Researchers have found that pre-existing asthma may be a strong predictor for future chronic migraines in those who currently experience occasional migraine headaches. Lead author Vincent Martin, M.D., said, “If you have asthma along with episodic or occasional migraine, then your headaches are more likely to evolve into a more disabling form known as chronic migraine.”
The researchers studied 4,500 individuals who experienced episodic migraines, or fewer than 15 migraines a month, in 2008.
Richard Lipton, M.D., coresearcher, added, “Migraine and asthma are disorders that involve inflammation and activation of smooth muscle either in blood vessels or in the airways. Therefore, asthma-related inflammation may lead to migraine progression.”

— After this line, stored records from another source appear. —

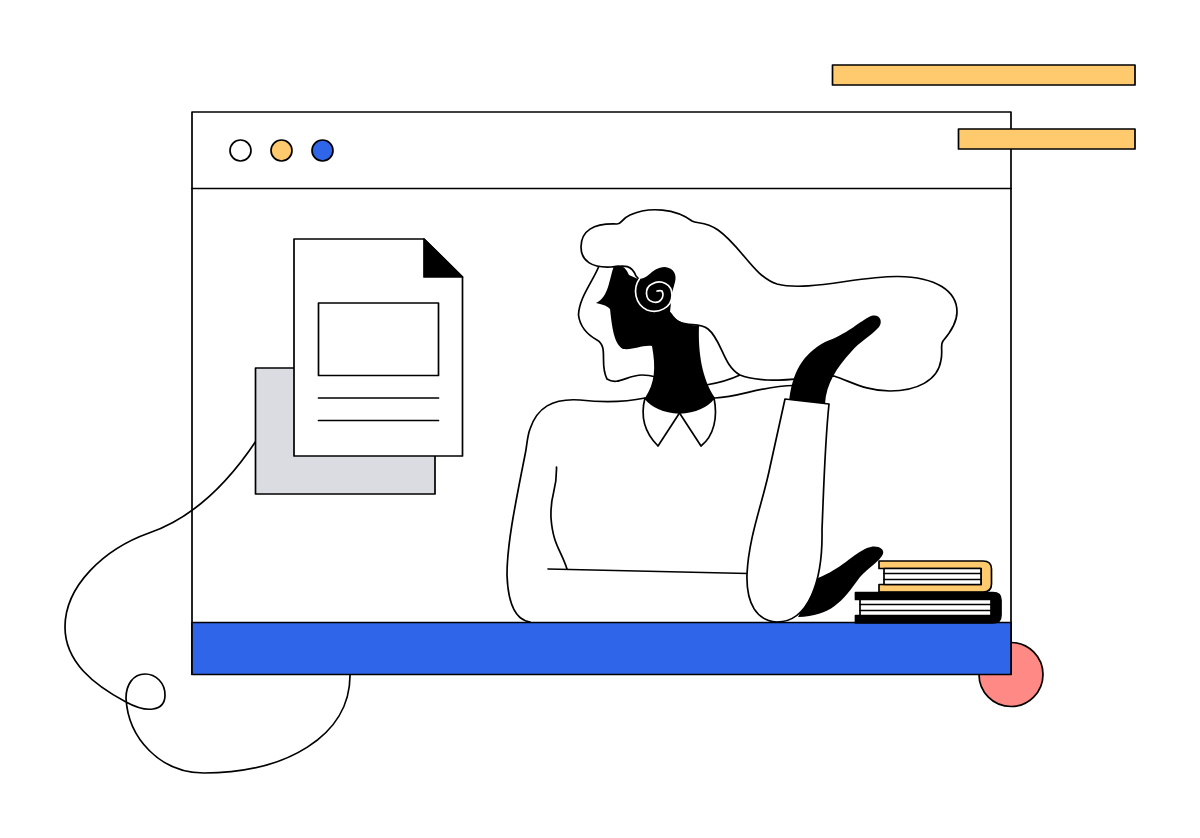
<!DOCTYPE html>
<html lang="en">
<head>
<meta charset="utf-8">
<title>Reading online</title>
<style>
:root {
  --ink: #000;
  --paper: #fff;
  --amber: #ffc96d;
  --blue: #2f65e8;
  --coral: #ff8984;
  --grey: #dbdce1;
}
html, body { margin: 0; background: var(--paper); overflow: hidden; }
svg { display: block; width: 1200px; height: 838px; }
.line { fill: none; }
.paper { fill: var(--paper); }
.amber { fill: var(--amber); }
.blue { fill: var(--blue); }
.coral { fill: var(--coral); }
.grey { fill: var(--grey); }
.ink { fill: var(--ink); }
.skin { fill: var(--ink); stroke: none; }
.ear { fill: var(--ink); stroke: var(--paper); }
.drawing { stroke: var(--ink); stroke-width: 1.7; stroke-linecap: round; stroke-linejoin: round; }
</style>
</head>
<body>
<svg viewBox="0 0 1200 838" role="img" aria-label="A woman leaning on a desk inside a browser window, with a document and books">
  <g class="drawing">
    <circle class="coral" cx="1011" cy="674.5" r="32"/>

    <g id="browser-window">
      <rect class="paper" x="192" y="112" width="819" height="562"/>
      <path class="line" d="M192 188.5H1011"/>
      <circle class="paper" cx="240.5" cy="150.5" r="10.5"/>
      <circle class="amber" cx="281.5" cy="150.5" r="10.5"/>
      <circle class="blue" cx="322.5" cy="150.5" r="10.5"/>
    </g>

    <g id="amber-bars" class="amber">
      <rect x="832.5" y="65" width="302.5" height="20"/>
      <rect x="958.5" y="129" width="176.5" height="20"/>
    </g>

    <path id="cord" class="line" d="M256 441C226 486 190 519 149 533C104 549 65 586 65 627C65 662 94 685 126 702C146 713 165 712 165 695C165 683 156 674 145 674C133 674 126 685 126 698C128 738 160 773 204 773C284 773 351 737 350 674"/>

    <g id="document">
      <rect class="grey" x="255.500" y="368" width="179.500" height="126"/>
      <polygon class="paper" points="294,239 424,239 462.500,277 462.500,456 294,456"/>
      <polygon class="ink" points="424,239 462.500,277 424,277"/>
      <rect class="paper" x="318.500" y="303" width="120" height="72.500"/>
      <path class="line" d="M318.500 398H438.500M318.500 420.500H438.500"/>
    </g>

    <g id="woman">
      <g id="hair">
        <path class="line" d="M599 266C592 283 579 298 578.500 315C580 327 588 335 597 340C609 347 599 364 607 379C618 386 627 375 642 375Q649 375 656 377"/>
        <path class="line" d="M706 385Q725 382 740 375"/>
        <path class="paper" d="M636 276C631 263 622 266 611 267C592 268 581 261 581 247C581 231 593 223 617 224C622 224 621 219 630 215C650 206 676 209 692 221C697 224 705 221 718 230C741 246 754 277 777 284C808 292 858 276 898 276.500C936 277 957 291 957 312C957 324 949 334 943 341C940 345 943 351 941 360C938 381 916 391 890 391C866 391 852 382 834 376C806 377 790 381 767 380C757 379 749 379 740 375C723 366 722 340 708 329C697 320 681 331 671 314Z"/>
      </g>

      <g id="sweater">
        <path class="paper" d="M645 398C626 402 607 403 580 400C552 398 537 408 530 429C527 437 527 446 525 455C514 510 507 546 507 575C508 603 515 620 530 622H778L790 400L792 385.500C760 386 741 397 715 398Z" stroke="none"/>
        <path class="line" d="M645 398C626 402 607 403 580 400C552 398 537 408 530 429C527 437 527 446 525 455C514 510 507 546 507 575C508 603 515 620 530 622"/>
        <path class="line" d="M715 398C741 397 760 386 794 385.500"/>
        <path class="line" d="M556.500 467C557 494 550 491 551 518C553 545 561 550 567 569M548 569L748 573.500"/>
      </g>

      <g id="head">
        <path class="skin" d="M614 266C622 264 626 268 629 275L638 279C650 279 650 268 665 267C674 268 677 275 675 282L672 293L670 312C676 323 689 325 699 326C698 352 702 379 715 398C700 413 690 413 680 414C668 413 654 409 645 398C655 383 656 368 652 346C641 345 635 350 623 349C614 344 612 327 610 309Q607 305 596 303C609 297 609 279 614 266Z"/>
        <path class="ear" d="M640 278C632 289 635 304 647 310C658 314 672 308 672 295C672 284 661 279 652 284C644 288 645 300 653 302C660 304 665 297 662 291C660 290 658 291 657 291"/>
      </g>

      <g id="collar" class="paper">
        <path d="M645 398C652 407 665 412 679.500 413L658 446C645 433 640 417 645 398Z"/>
        <path d="M714 398C707 407 694 412 679.500 413L701 446C714 436 718 417 714 398Z"/>
      </g>

      <g id="arms">
        <path class="skin" d="M789 402C792 372 803 354 825 342C849 333 856 324 869 317C878 312 884 320 879 327C869 338 860 341 851 352C837 367 826 384 825 404Z"/>
        <path class="skin" d="M818 578C841 569 853 554 867 548C876 544 885 548 883 554C880 561 869 567 860 577C842 602 831 616 798 617Z"/>
        <path class="paper" d="M785 399L829 404C825 442 824 480 822 530C823 582 808 622 777 622C757 621 746 604 747 574C749 535 763 502 770 467Z"/>
      </g>
    </g>

    <rect id="desk" class="blue" x="192" y="622.500" width="819" height="52"/>

    <g id="books">
      <path class="amber" d="M879 561H983Q991.500 561 991.500 569V584Q991.500 592 983 592H879V584.500H981V568.500H879Z"/>
      <path class="paper" d="M884 568.500H981V584.500H884Z"/>
      <path class="line" d="M884 573.500H981M884 579.500H981"/>
      <path class="ink" d="M855.500 592.500H993Q1001 592.500 1001 600V615Q1001 623 993 623H855.500V615.500H991V599.500H855.500Z"/>
      <path class="paper" d="M860 599.500H991V615.500H860Z"/>
      <path class="line" d="M860 604.500H991M860 610.500H991"/>
    </g>
  </g>
</svg>
</body>
</html>
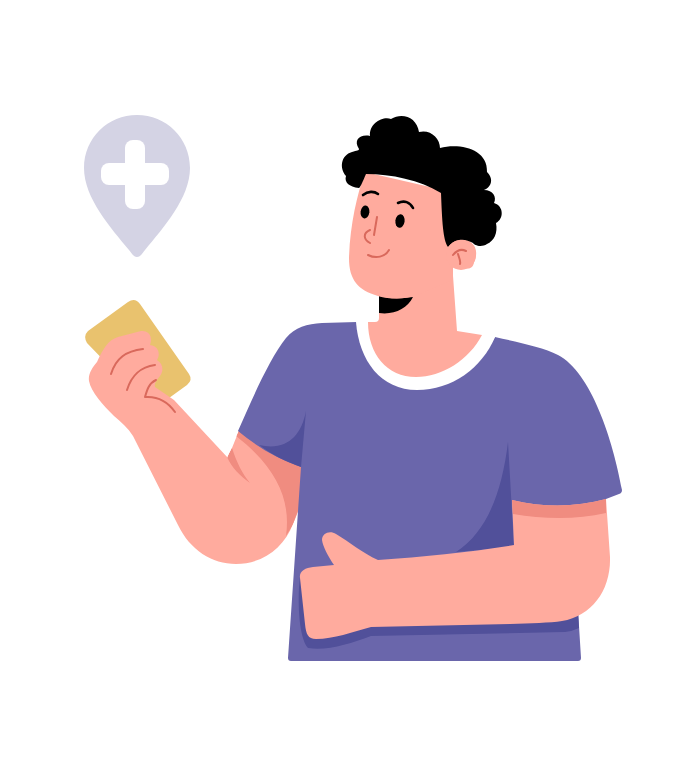
<!DOCTYPE html>
<html lang="en">
<head>
<meta charset="utf-8">
<title>Man with card and medical location pin</title>
<style>
:root {
  --paper: #ffffff;
  --skin: #ffab9e;
  --skin-shade: #f08c80;
  --skin-line: #d9695c;
  --shirt: #6a66ab;
  --shirt-shade: #51509a;
  --hair: #000000;
  --card: #e9c26e;
  --pin: #d4d3e4;
}
html, body { margin: 0; background: var(--paper); overflow: hidden; }
svg { display: block; width: 683px; height: 776px; }
.paper { fill: var(--paper); }
.skin { fill: var(--skin); }
.skin-shade { fill: var(--skin-shade); }
.shirt { fill: var(--shirt); }
.shirt-shade { fill: var(--shirt-shade); }
.hair { fill: var(--hair); }
.card { fill: var(--card); }
.pin { fill: var(--pin); }
.crease { fill: none; stroke: var(--skin-line); stroke-width: 2; stroke-linecap: round; stroke-linejoin: round; }
.brow { fill: none; stroke: var(--hair); stroke-width: 2.6; stroke-linecap: round; }
</style>
</head>
<body>
<svg viewBox="0 0 683 776" role="img" aria-label="A man in a purple T-shirt holds up a yellow card beside a medical location pin">
  <defs>
    <clipPath id="raised-arm-clip">
      <path d="M128 430L178 525C190 550 212 564 236 564C262 564 284 548 293 524L302 500V460L240 428L227 458L176 402Z"/>
    </clipPath>
  </defs>

  <g id="medical-pin">
    <path class="pin" d="M137 257C134 257 132 254 129 250C111 228 84 198 84 168C84 138 108 115 137 115C166 115 190 138 190 168C190 198 163 228 145 250C142 254 140 257 137 257Z"/>
    <rect class="paper" x="125" y="140" width="20" height="69" rx="8"/>
    <rect class="paper" x="101" y="163" width="68" height="22" rx="8"/>
  </g>

  <g id="raised-arm">
    <path class="card" d="M88 331L128 302Q135 297 140 304L189 374Q193 380 187 385L158 406Q151 411 146 404L87 343Q83 336 88 331Z"/>
    <path class="skin" d="M97 362C103 349 108 340 118 337L141 331C149 330 153 337 150 345C158 346 161 353 157 360C163 364 164 370 160 376C156 381 154 384 155 387L174 400L228 458L240 428L302 460V502L293 524C284 548 262 564 236 564C212 564 190 550 178 525L133 436C128 428 121 422 114 416C103 405 91 392 89 381C88 374 92 368 97 362Z"/>
    <g clip-path="url(#raised-arm-clip)">
      <path class="skin-shade" d="M239 430L303 465V508L286 536C291 500 277 468 236 436Z"/>
      <path class="skin-shade" d="M227 457L232 448C237 463 242 473 250 483C240 476 232 468 227 457Z"/>
    </g>
    <path class="crease" d="M111 374C116 358 126 351 143 349M127 390C132 374 141 367 155 365M156 380C149 383 147 390 145 397C158 396 168 402 175 412"/>
  </g>

  <g id="shirt">
    <path class="shirt" d="M238 431C252 399 270 358 286 338C295 327 307 324 322 323L357 322C366 358 385 384 417 384C450 384 482 362 495 337C517 342 543 347 558 355C591 372 613 440 622 490Q622 493 619 494L606 499L578 610L581 658Q581 661 578 661H291Q288 661 288 658L301 467C278 459 257 447 238 431Z"/>
    <path class="shirt-shade" d="M306 411C301 437 286 451 259 445C272 455 287 462 301 467Z"/>
    <path class="shirt-shade" d="M508 442C502 492 487 532 456 552L514 547Z"/>
    <path class="shirt-shade" d="M300 576C297 602 299 638 308 648C327 651 350 644 371 636L565 632Q573 631 579 628L578 612L375 618Z"/>
  </g>

  <g id="folded-arm">
    <path class="skin" d="M512 500C545 508 577 507 606 499L610 557C611 590 592 616 562 621C550 623 530 623 510 624L371 627C352 632 334 639 316 639C308 639 306 634 305 624L300 578C299 571 305 568 313 567L334 565C328 556 323 547 322 540C322 533 330 530 336 534C350 542 362 553 378 560C424 557 470 552 514 545Z"/>
    <path class="skin-shade" d="M512 500C545 508 577 507 606 499V513C576 520 543 519 513 514Z"/>
  </g>

  <g id="neck-and-collar">
    <path class="paper" d="M356 322C359 361 381 390 417 390C452 390 482 368 495 337L480 332L369 322Z"/>
    <path class="skin" d="M379 285V318Q379 322 375 322H368C368 354 387 377 416 377C442 377 469 360 482 335L457 331L452 262Z"/>
    <path class="hair" d="M379 296C389 299 401 299 413 297C407 309 394 315 379 313Z"/>
  </g>

  <g id="head">
    <path class="skin" d="M365 172C357 195 350 225 349 258C349 280 358 290 378 296C392 300 406 299 418 295L453 280V253C459 270 473 273 474 262C480 249 473 239 460 239L443 190Z"/>
    <path class="hair" d="M366 174C363 181 360 188 359 188C349 187 344 182 346 176C339 168 341 155 352 152C357 150 359 151 359 149C353 140 360 134 370 136C369 123 383 116 391 119C402 112 417 117 419 132C430 129 440 138 440 148C460 143 488 149 487 172C495 180 490 188 484 190C493 190 497 197 494 203C504 206 504 219 496 223C498 233 494 241 487 244C481 248 474 245 473 243C465 238 455 238 448 247C443 240 442 220 441 193C420 180 391 174 366 174Z"/>
    <circle class="skin" cx="461" cy="255" r="15"/>
    <path class="crease" d="M453 255C457 250 462 249 466 251M458 254C459 258 461 261 460 264"/>
    <ellipse class="hair" cx="365" cy="212" rx="4.4" ry="6.5" transform="rotate(8 365 212)"/>
    <ellipse class="hair" cx="400" cy="221" rx="4.6" ry="6.7" transform="rotate(8 400 221)"/>
    <path class="brow" d="M363 195C368 191 374 191 378 194M398 203C404 200 410 202 413 208"/>
    <path class="crease" d="M377 217L374 235M370 230C363 233 363 239 370 243M368 255C376 259 385 257 389 250"/>
  </g>
</svg>
</body>
</html>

Nearly 12 percent of the American population suffer from migraines, affecting women three times more than men. A chronic headache is characterized as having 15 or more headaches a month – this affects one percent of the population and impairs a person’s ability to function at work or social settings. Continue reading…
Knowing what triggers your allergic reaction can help you better prevent and reduce the symptoms. Many individuals just assume that pollen is their trigger the moment spring arrives, but there are many other allergens that may come up during the pollen season. Furthermore, the American College of Allergy, Asthma and Immunology (ACAAI) says that over two-thirds of seasonal allergy sufferers actually experience symptoms all year round.
Some tips from the ACAAI for reducing the annoying seasonal allergies include:
- Monitor pollen and mold counts, which can be checked in the local weather reports.
- During allergy season, keep windows and doors closed and stay indoors at times of the highest pollen counts.
- Wear a filter mask when mowing the grass or gardening – take appropriate allergy medication prior to going outdoors.
- Take a shower soon after returning from the outdoors.
You can successfully manage your allergy with over-the-counter medications, along with prescription drugs or shots, which are administered prior to the allergy season onset to help your body build up immunity to your triggers. Continue reading…
With spring in full force and summer just around the corner, asthma and allergy symptoms are on the rise. Dealing with asthma and allergies during the nicer weather months can really put a damper on this enjoyable time and have you cooped up indoors rather than enjoying the outdoors. If you live with asthma or allergies, the American College of Allergy, Asthma and Immunology (ACAAI) has some effective tips to better help manage your symptoms.
Dr. David Stukus from the ACAAI said, “For most teens, going away to college marks their first time living independently. In addition to moving to a new place, many must learn to manage their own schedule, diet, exercise, and health. Young people may find their allergies and asthma neglected due to other, seemingly more important demands on their attention.” Continue reading…